- [Directions for this task]
The required result is a copy of each line below in which "offset" appears.

─── Source information

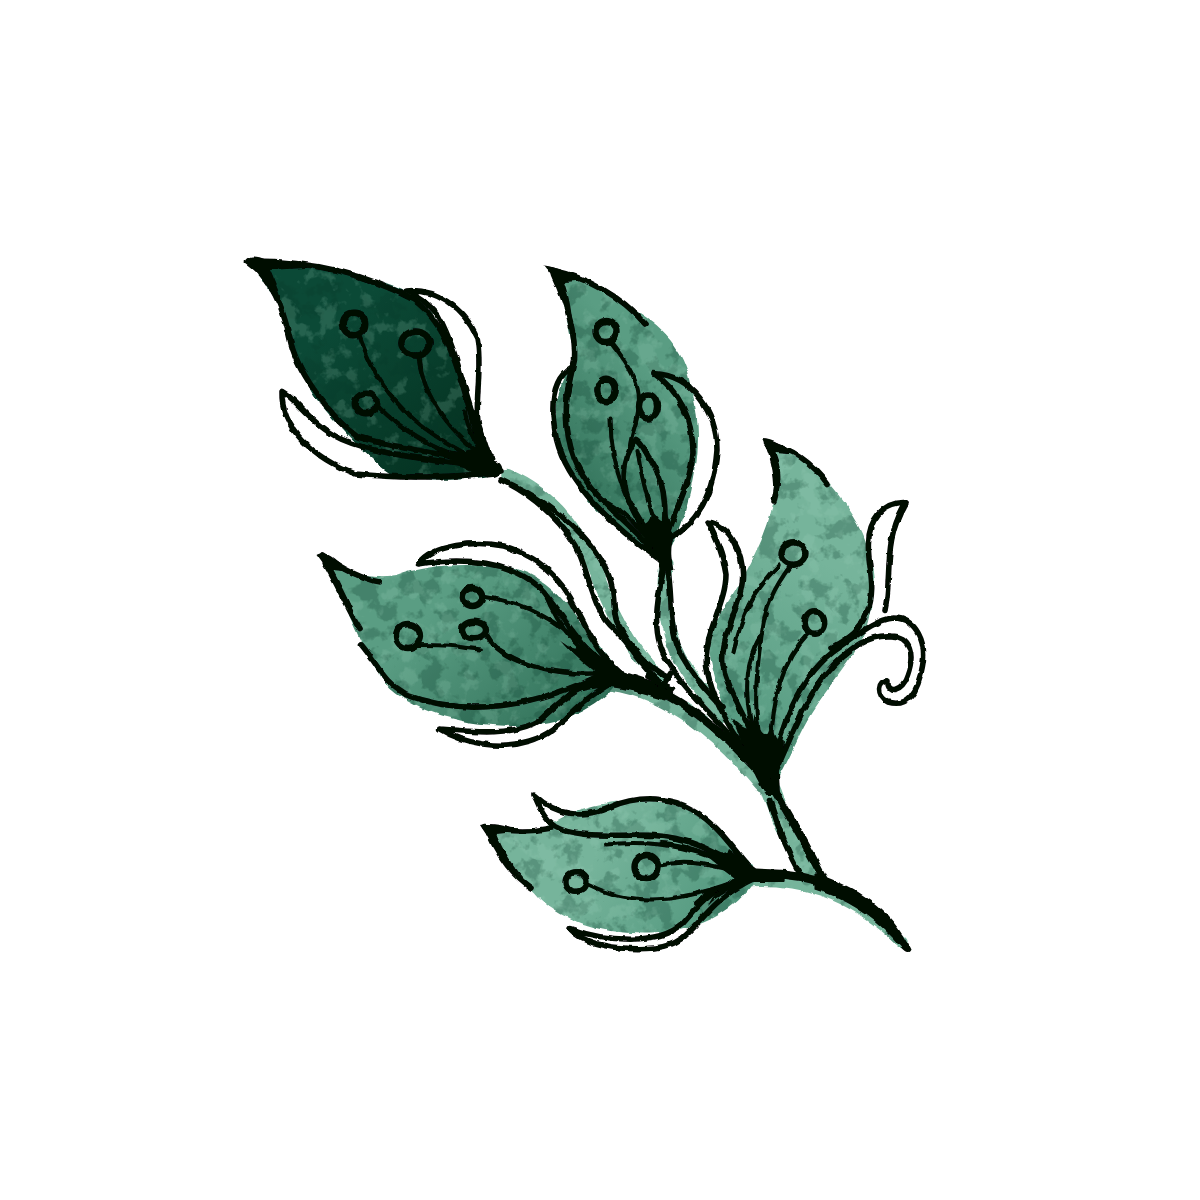
<!DOCTYPE html>
<html lang="en">
<head>
<meta charset="utf-8">
<title>Watercolour leaf sprig</title>
<style>
  :root {
    --paper: #ffffff;
    --ink: #030806;
    --wash-deep: #0b4936;
    --wash-deep-shade: #04301f;
    --wash-mid: #5a9d83;
    --wash-mid-shade: #2f6f57;
    --wash-light: #76b49b;
    --wash-light-shade: #4f957b;
  }
  html, body { margin: 0; background: var(--paper); }
  body { width: 1200px; height: 1200px; overflow: hidden; }
  .sprig { display: block; width: 1200px; height: 1200px; }
  .ink { fill: none; stroke: var(--ink); stroke-width: 3.7; stroke-linecap: round; stroke-linejoin: round; }
  .fine { stroke-width: 2.7; }
  .bold { stroke-width: 5.4; }
  .anther { stroke-width: 4.2; }
  .blot { fill: var(--ink); stroke: none; }
  .deep-start { stop-color: var(--wash-deep); }
  .deep-end { stop-color: var(--wash-deep-shade); }
  .mid-start { stop-color: var(--wash-mid); }
  .mid-end { stop-color: var(--wash-mid-shade); }
  .light-start { stop-color: var(--wash-light); }
  .light-end { stop-color: var(--wash-light-shade); }
  .stem-wash { fill: none; stroke: var(--wash-light); stroke-linecap: round; }
</style>
</head>
<body>
<svg class="sprig" viewBox="0 0 800 800" role="img" aria-label="Sprig with five green watercolour leaves and black ink outlines">
  <defs>
    <linearGradient id="deep" x1="0.1" y1="0.1" x2="0.9" y2="0.95">
      <stop class="deep-start" offset="0.25"/><stop class="deep-end" offset="1"/>
    </linearGradient>
    <linearGradient id="mid" x1="0.85" y1="0.1" x2="0.35" y2="0.95">
      <stop class="mid-start" offset="0.3"/><stop class="mid-end" offset="1"/>
    </linearGradient>
    <linearGradient id="mid-across" x1="0.05" y1="0.2" x2="1" y2="0.75">
      <stop class="mid-start" offset="0.3"/><stop class="mid-end" offset="1"/>
    </linearGradient>
    <linearGradient id="light" x1="0.6" y1="0" x2="0.35" y2="1">
      <stop class="light-start" offset="0.3"/><stop class="light-end" offset="1"/>
    </linearGradient>
    <linearGradient id="light-across" x1="0" y1="0.3" x2="1" y2="0.6">
      <stop class="light-start" offset="0.4"/><stop class="light-end" offset="1"/>
    </linearGradient>
    <filter id="watercolour" filterUnits="userSpaceOnUse" x="120" y="140" width="540" height="520" color-interpolation-filters="sRGB">
      <feTurbulence type="fractalNoise" baseFrequency="0.075" numOctaves="4" seed="8" result="grain"/>
      <feDisplacementMap in="SourceGraphic" in2="grain" scale="4" xChannelSelector="R" yChannelSelector="G" result="wash"/>
      <feColorMatrix in="grain" type="matrix" values="0 0 0 0 0.02  0 0 0 0 0.22  0 0 0 0 0.15  9 0 0 0 -4.6" result="pools"/>
      <feComponentTransfer in="pools" result="soft-pools"><feFuncA type="linear" slope="0.26"/></feComponentTransfer>
      <feColorMatrix in="grain" type="matrix" values="0 0 0 0 0.66  0 0 0 0 0.86  0 0 0 0 0.77  0 9 0 0 -4.9" result="blooms"/>
      <feComponentTransfer in="blooms" result="soft-blooms"><feFuncA type="linear" slope="0.17"/></feComponentTransfer>
      <feMerge result="texture"><feMergeNode in="soft-pools"/><feMergeNode in="soft-blooms"/></feMerge>
      <feComposite in="texture" in2="wash" operator="atop"/>
    </filter>
    <filter id="nib" filterUnits="userSpaceOnUse" x="120" y="140" width="540" height="520">
      <feTurbulence type="fractalNoise" baseFrequency="0.14" numOctaves="2" seed="3" result="tooth"/>
      <feDisplacementMap in="SourceGraphic" in2="tooth" scale="2.6" xChannelSelector="R" yChannelSelector="G"/>
    </filter>
  </defs>

  <g id="washes" filter="url(#watercolour)">
    <g class="stem-wash">
      <path stroke-width="9" d="M338 317C366 329 384 350 396 378C405 402 418 432 440 452"/>
      <path stroke-width="9" d="M444 376C440 405 445 432 466 458L482 478"/>
      <path stroke-width="11" d="M408 455C445 460 480 488 509 523"/>
      <path stroke-width="13" d="M514 528C522 552 532 568 544 585"/>
      <path stroke-width="7" d="M492 588C530 584 566 594 601 628"/>
    </g>
    <path id="leaf-top-left-wash" fill="url(#deep)" d="M167 175C208 174 248 183 278 198C300 216 310 252 317 281C320 298 327 307 333 316C312 321 285 321 262 317C247 307 231 290 214 270C197 248 196 224 187 204Z"/>
    <path id="leaf-top-wash" fill="url(#mid)" d="M368 180C392 187 411 197 427 209C449 223 459 240 462 264C469 290 466 328 444 374C416 361 382 329 373 300C366 271 372 256 383 240C381 216 375 199 368 180Z"/>
    <path id="leaf-left-wash" fill="url(#mid-across)" d="M215 371C230 381 246 387 264 384C290 374 324 376 347 380C378 390 392 429 416 449C404 469 378 483 350 484C316 485 280 477 260 459C243 440 230 399 215 371Z"/>
    <path id="leaf-right-wash" fill="url(#light)" d="M511 295C535 301 555 322 569 344C583 366 586 392 579 416C572 438 550 458 536 484C528 500 522 514 514 527C489 495 474 458 471 424C486 402 511 363 516 333C518 320 515 306 511 295Z"/>
    <path id="leaf-bottom-wash" fill="url(#light-across)" d="M323 552C340 556 356 555 370 548C392 533 432 530 455 538C480 548 491 566 505 583C495 604 472 617 448 621C414 626 374 617 356 595C340 580 331 565 323 552Z"/>
  </g>

  <g id="ink-lines" class="ink" filter="url(#nib)">
    <g id="leaf-top-left">
      <path class="blot" d="M163 175C164 170 171 170 177 173C195 174 205 175 215 178L180 180C184 190 187 196 189 207C183 193 174 183 163 175Z"/>
      <path d="M168 174C206 174 243 182 276 200C299 217 306 248 314 277C318 295 325 306 332 314"/>
      <path d="M172 180C185 194 190 211 194 229C200 252 224 281 238 291C265 300 302 302 330 312"/>
      <path d="M188 261C187 286 210 306 237 316C266 319 303 319 334 314C290 306 253 304 228 293C207 283 199 267 188 261Z"/>
      <path d="M271 194C289 192 309 204 318 225C322 246 316 268 319 283L326 304C312 277 307 237 292 210C286 203 279 197 271 194Z"/>
      <path class="fine" d="M240 225C249 250 264 284 329 311M279 238C282 264 300 290 329 309M252 271C268 287 285 298 326 312M310 275C313 290 319 301 329 309"/>
      <path class="blot" d="M285 296C303 303 315 303 320 294C324 302 332 303 330 307C338 310 336 319 325 319C310 314 299 306 285 296Z"/>
      <g class="anther">
        <circle cx="236" cy="216" r="7.5"/><ellipse cx="277" cy="229" rx="9.5" ry="8"/><ellipse cx="244" cy="269" rx="7.5" ry="6.5"/>
      </g>
    </g>

    <g id="leaf-top">
      <path class="blot" d="M363 177C371 178 380 182 388 187L376 188C380 200 381 208 382 219C377 201 372 188 363 177Z"/>
      <path d="M368 180C391 185 414 197 430 216M369 183C379 205 384 224 383 240L378 263"/>
      <path d="M381 245C369 252 366 269 371 293C378 322 408 351 441 374C422 348 393 333 383 306C375 285 377 265 381 245Z"/>
      <path d="M436 249C461 250 478 274 478 300C476 327 466 348 447 359L442 374C442 353 460 328 462 302C462 278 452 260 436 249Z"/>
      <path d="M424 293C414 306 414 325 421 337L441 371C444 347 446 325 434 307C430 302 429 296 424 293Z"/>
      <path class="fine" d="M408 229C420 244 427 257 426 270C425 283 421 288 420 297M407 279C407 313 419 342 440 370M425 300C428 326 436 343 441 366M402 334C415 339 428 354 441 370M459 322C452 334 446 352 443 368"/>
      <path class="blot" d="M423 348C430 351 434 349 434 340C440 346 442 353 444 340L449 357C447 365 447 371 449 380L441 381C437 366 431 357 423 348Z"/>
      <g class="anther">
        <circle cx="404" cy="221" r="7"/><ellipse cx="404" cy="260" rx="5.8" ry="7.5"/><ellipse cx="432" cy="271" rx="6" ry="8"/>
      </g>
    </g>

    <g id="leaf-left">
      <path class="blot" d="M211 370C217 366 224 373 232 381L222 380C228 392 233 401 238 413C227 400 222 384 211 370Z"/>
      <path d="M215 370C228 379 241 386 253 388M217 376C226 391 232 407 240 419M241 430C252 443 255 454 270 463C310 478 353 473 405 448"/>
      <path d="M279 376C289 363 317 360 336 364C369 374 378 395 389 415C396 430 402 438 413 448C389 439 378 412 359 391C338 373 307 372 279 376Z"/>
      <path d="M293 486C309 496 334 500 353 494C377 487 381 468 414 452C388 454 375 466 360 480C343 491 315 488 293 486Z"/>
      <path class="fine" d="M279 430C309 430 300 431 320 433M324 423C335 444 369 450 406 449M323 398C356 402 382 421 405 445M333 433C353 446 378 452 407 448M363 395C372 418 388 438 408 447"/>
      <path class="blot" d="M374 427C383 434 386 434 387 428L414 447L450 459L444 467C427 463 416 458 404 458C392 460 382 461 374 467C381 458 390 453 398 449C388 442 381 435 374 427Z"/>
      <g class="anther">
        <ellipse cx="272" cy="424" rx="8" ry="8"/><ellipse cx="315" cy="398" rx="6.5" ry="6"/><ellipse cx="316" cy="420" rx="8" ry="5.5"/>
      </g>
    </g>

    <g id="leaf-right">
      <path class="blot" d="M508 292C515 292 523 297 530 303L517 302C522 315 521 324 516 336C517 320 515 307 508 292Z"/>
      <path d="M511 295C527 298 542 309 552 323M513 299C520 313 519 321 516 334"/>
      <path d="M472 348C487 350 496 369 495 386C494 406 477 428 483 449C490 471 504 488 514 520C494 499 475 471 471 444C469 421 484 403 484 383C482 368 477 358 472 348Z"/>
      <path d="M590 407C595 384 588 361 604 335C588 334 579 348 579 362C578 376 585 391 578 408C573 422 562 427 554 432"/>
      <path d="M514 521C518 487 533 452 555 435C571 424 583 413 596 412C611 412 618 429 615 444C612 462 605 472 592 468C584 464 585 453 592 454C591 463 602 461 605 450C610 436 607 424 594 424C579 423 567 432 556 443C537 463 528 491 514 521Z"/>
      <path class="fine" d="M527 377C516 392 510 404 508 422C503 454 501 484 513 515M519 377C503 393 494 411 489 435M539 422C522 440 514 463 513 513M507 424C491 450 499 488 512 514"/>
      <path class="blot" d="M488 478C497 488 502 489 502 476C507 489 511 495 513 482L518 493C525 490 523 500 519 508L520 530L511 530C500 514 494 492 488 478Z"/>
      <g class="anther">
        <ellipse cx="529" cy="369" rx="8" ry="7.5"/><ellipse cx="543" cy="415" rx="6.5" ry="7.5"/>
      </g>
    </g>

    <g id="leaf-bottom">
      <path class="blot" d="M320 550C328 548 338 551 349 554L331 556C335 567 341 576 349 586C335 574 328 562 320 550Z"/>
      <path d="M323 551C339 555 353 555 368 552M326 556C333 572 342 584 354 592"/>
      <path d="M356 530C371 544 389 546 407 538C427 529 449 532 462 540C481 551 490 569 504 583C481 571 462 558 436 557C412 556 383 559 370 551C361 545 360 537 356 530Z"/>
      <path d="M380 619C389 630 413 634 437 632C466 629 463 604 504 585C478 588 467 602 455 616C439 630 404 628 380 619Z"/>
      <path class="fine" d="M393 590C421 604 452 603 497 585M440 577C460 572 479 578 499 583M404 563C440 559 470 567 500 583M441 562C464 563 481 575 500 583M464 602C474 593 487 588 500 585"/>
      <path class="blot" d="M464 566C480 570 485 570 486 566L504 579L524 580L522 588L500 588C489 592 479 596 472 604C476 595 482 590 489 585C480 579 472 571 464 566Z"/>
      <g class="anther">
        <ellipse cx="384" cy="588" rx="7" ry="6.5"/><ellipse cx="431" cy="578" rx="8" ry="8"/>
      </g>
    </g>

    <g id="stems">
      <path d="M334 320C358 331 379 352 387 371C394 389 397 409 410 420C420 428 424 441 443 458"/>
      <path d="M341 323C365 334 398 359 407 387C411 401 408 410 412 416C421 432 430 444 446 452"/>
      <path d="M443 376C438 400 433 424 446 442C460 466 490 490 514 522"/>
      <path d="M445 378C449 400 445 421 455 438C462 451 471 460 482 472"/>
      <path class="bold" d="M410 450C451 459 484 489 514 524"/>
      <path d="M440 460L447 449M432 451L444 457"/>
      <path class="bold" d="M514 523C526 543 538 564 550 588"/>
      <path d="M513 533C519 554 526 570 535 586"/>
      <path class="bold" d="M503 583C520 582 538 584 553 590C570 596 586 608 596 621"/>
      <path class="blot" d="M543 582C571 591 594 605 607 633C605 638 600 631 595 625C580 609 563 599 543 593Z"/>
    </g>
  </g>
</svg>
</body>
</html>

──────

- [Exercise output]
      <stop class="deep-start" offset="0.25"/><stop class="deep-end" offset="1"/>
      <stop class="mid-start" offset="0.3"/><stop class="mid-end" offset="1"/>
      <stop class="mid-start" offset="0.3"/><stop class="mid-end" offset="1"/>
      <stop class="light-start" offset="0.3"/><stop class="light-end" offset="1"/>
      <stop class="light-start" offset="0.4"/><stop class="light-end" offset="1"/>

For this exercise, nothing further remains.